=== Problem to work on ===
Only these lines, please: the first one of the records through the one containing "797C745 827 802", retyped exactly, both ends included and pictures omitted.

=== Exercise data ===
┌────────

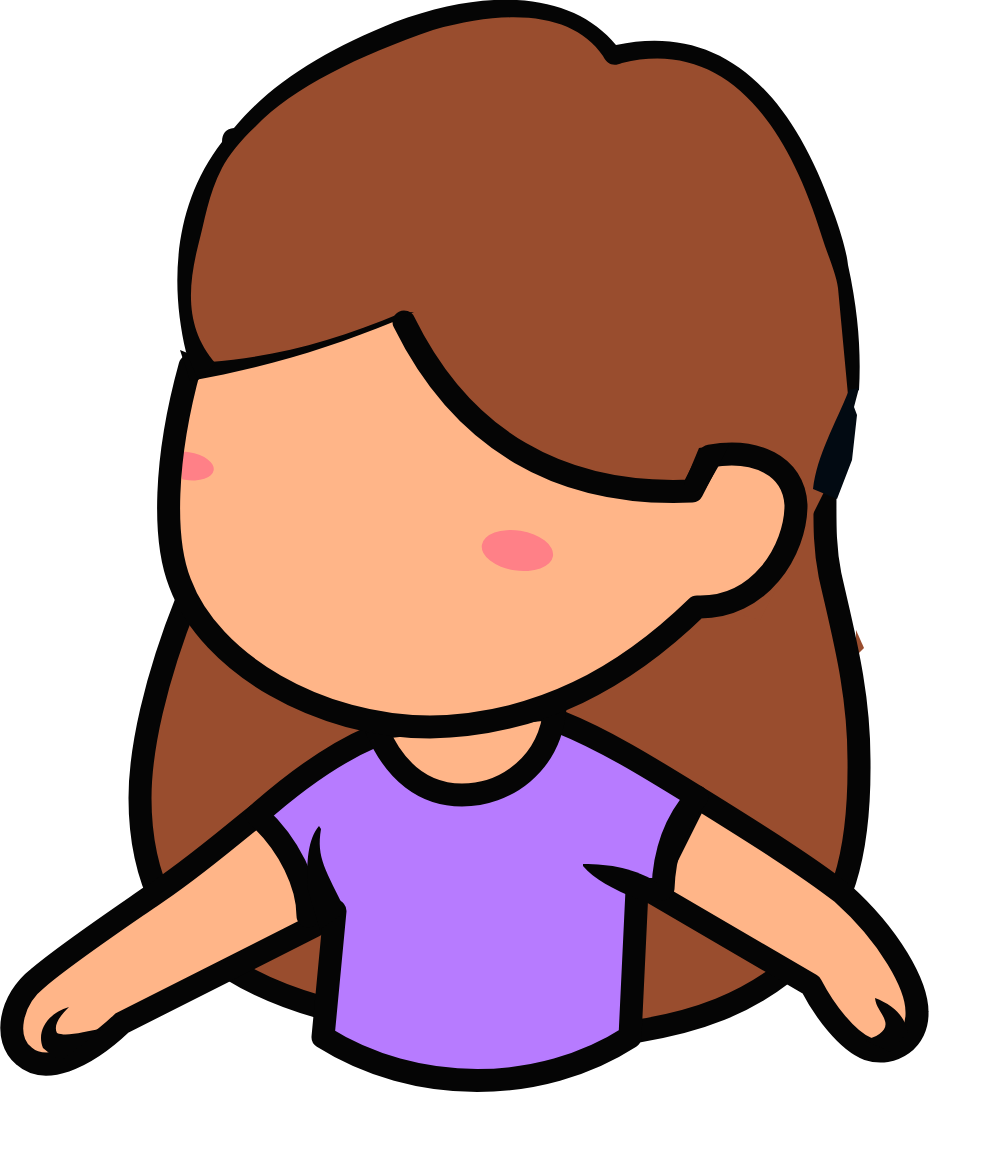
<!DOCTYPE html>
<html lang="en">
<head>
<meta charset="utf-8">
<title>Girl with long brown hair</title>
<style>
:root{--paper:#fff;--ink:#050505;--hair:#994d2e;--skin:#ffb588;--shirt:#b77bff;--blush:#ff8087;--shade:#020a12}
html,body{margin:0;width:993px;height:1157px;overflow:hidden;background:var(--paper)}
svg{display:block}
.hair{fill:var(--hair)}
.skin{fill:var(--skin)}
.shirt{fill:var(--shirt)}
.blush{fill:var(--blush)}
.ink{fill:var(--ink)}
.outline{stroke:var(--ink);stroke-width:23;stroke-linejoin:round;stroke-linecap:round}
.line{fill:none}
</style>
</head>
<body>
<svg width="993" height="1157" viewBox="0 0 993 1157" role="img" aria-label="Cartoon girl with long brown hair and a purple shirt, arms spread">
<defs>
<clipPath id="face-area"><path d="M182 360H800V740H182Z"/></clipPath>
</defs>

<g id="back-hair">
<path class="hair" d="M856 630L864 648L856 656Z"/>
<path class="hair outline" d="M187 600C155 680 140 750 140 798C140 840 148 875 163 905C200 960 260 990 320 1007C420 1042 540 1045 638 1031C700 1021 745 1003 785 972C845 920 860 850 859 760C859 690 843 633 830 575C824 545 825 520 825 490L780 420H300Z"/>
</g>

<g id="left-arm">
<path class="skin outline" d="M257 815C222 843 190 871 150 897C105 928 65 955 38 978C10 1000 3 1039 24 1056C44 1074 82 1061 122 1023L314 926L330 860Z"/>
<path class="ink" d="M69 1007C48 1013 36 1031 43 1048L60 1062L104 1028C84 1032 66 1037 57 1033C53 1025 60 1016 69 1007Z"/>
</g>

<g id="right-arm">
<path class="skin outline" d="M697 797C745 827 802 862 842 893C890 936 917 985 917 1012C918 1040 893 1057 868 1049C847 1041 824 1010 811 985L650 891Z"/>
<path class="ink" d="M875 998C893 1005 904 1015 908 1032L890 1052L864 1040C878 1037 888 1030 885 1021C883 1013 876 1008 875 998Z"/>
</g>

<g id="shirt">
<path class="shirt" d="M372 737C330 755 292 784 257 815C290 845 308 885 308 920L335 910L324 1037C415 1094 538 1094 630 1037L637 890L663 894C664 858 672 825 697 797C650 768 605 740 560 723Z"/>
<path class="outline line" d="M372 737C330 755 292 784 257 815C290 845 308 885 308 916M335 911L323 1037C415 1095 540 1095 630 1037L637 890L663 889C664 858 672 825 697 797C650 768 605 740 560 722"/>
<path class="ink" d="M319 826C308 839 306 862 308 890L320 930L346 912C326 870 316 858 321 829Z"/>
<path class="ink" d="M583 866C594 879 612 889 640 900L660 884C635 868 610 864 583 864Z"/>
<path class="skin outline" d="M376 728C395 773 425 795 462 795C505 795 550 765 555 708Z"/>
</g>

<g id="hair-crown">
<path class="hair" d="M205 370C180 340 175 275 198 200C220 125 290 65 400 26C495 -4 575 5 612 55C700 35 780 85 831 240C848 300 854 345 852 390L825 490L760 620L300 500Z"/>
</g>

<g id="head">
<path class="skin" d="M190 372C164 460 163 540 180 583C210 664 320 727 430 727C540 725 625 677 697 607C760 609 796 550 796 505C794 465 755 448 708 457L692 491C560 498 458 440 403 317C335 346 270 362 205 371Z"/>
<g clip-path="url(#face-area)">
<ellipse class="blush" cx="187" cy="466" rx="27" ry="14" transform="rotate(9 187 466)"/>
<ellipse class="blush" cx="517.500" cy="550.500" rx="36" ry="20" transform="rotate(9 517 550)"/>
</g>
<path class="outline line" d="M190 366C164 460 163 540 180 583C210 664 320 727 430 727C540 725 625 677 697 607C760 609 796 550 796 505C794 465 755 448 710 456L692 491C560 497 462 440 404 322"/>
<path class="ink" d="M699 448L730 443L718 467L699 500L684 484Z"/>
<path class="ink" d="M190 381C265 368 332 347 393 322L414 312L401 313C335 341 275 357 210 362L180 350Z"/>
</g>

<g id="hair-outline">
<path class="ink" d="M186 352C170 285 173 205 222 142C222 133 226 129 234 128C270 84 325 50 395 22C495 -15 575 -5 616 45C710 25 785 75 833 211C841 232 847 254 848 265C859 315 861 355 859 390L848 395L838 288C836 273 828 256 822 237C780 100 711 41 622 63C613 67 607 64 603 56C575 15 515 7 433 30C360 55 292 88 256 126C240 141 229 155 222 168C208 195 205 220 198 246C187 290 186 330 216 364L198 380Z"/>
<path fill="var(--shade)" d="M849 390L859 388L854 407L857 415L852 460L837 499L813 489C817 455 835 425 849 390Z"/>
</g>
</svg>
</body>
</html>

└────────

=== Exercise solution ===
<!DOCTYPE html>
<html lang="en">
<head>
<meta charset="utf-8">
<title>Girl with long brown hair</title>
<style>
:root{--paper:#fff;--ink:#050505;--hair:#994d2e;--skin:#ffb588;--shirt:#b77bff;--blush:#ff8087;--shade:#020a12}
html,body{margin:0;width:993px;height:1157px;overflow:hidden;background:var(--paper)}
svg{display:block}
.hair{fill:var(--hair)}
.skin{fill:var(--skin)}
.shirt{fill:var(--shirt)}
.blush{fill:var(--blush)}
.ink{fill:var(--ink)}
.outline{stroke:var(--ink);stroke-width:23;stroke-linejoin:round;stroke-linecap:round}
.line{fill:none}
</style>
</head>
<body>
<svg width="993" height="1157" viewBox="0 0 993 1157" role="img" aria-label="Cartoon girl with long brown hair and a purple shirt, arms spread">
<defs>
<clipPath id="face-area"><path d="M182 360H800V740H182Z"/></clipPath>
</defs>

<g id="back-hair">
<path class="hair" d="M856 630L864 648L856 656Z"/>
<path class="hair outline" d="M187 600C155 680 140 750 140 798C140 840 148 875 163 905C200 960 260 990 320 1007C420 1042 540 1045 638 1031C700 1021 745 1003 785 972C845 920 860 850 859 760C859 690 843 633 830 575C824 545 825 520 825 490L780 420H300Z"/>
</g>

<g id="left-arm">
<path class="skin outline" d="M257 815C222 843 190 871 150 897C105 928 65 955 38 978C10 1000 3 1039 24 1056C44 1074 82 1061 122 1023L314 926L330 860Z"/>
<path class="ink" d="M69 1007C48 1013 36 1031 43 1048L60 1062L104 1028C84 1032 66 1037 57 1033C53 1025 60 1016 69 1007Z"/>
</g>

<g id="right-arm">
<path class="skin outline" d="M697 797C745 827 802 862 842 893C890 936 917 985 917 1012C918 1040 893 1057 868 1049C847 1041 824 1010 811 985L650 891Z"/>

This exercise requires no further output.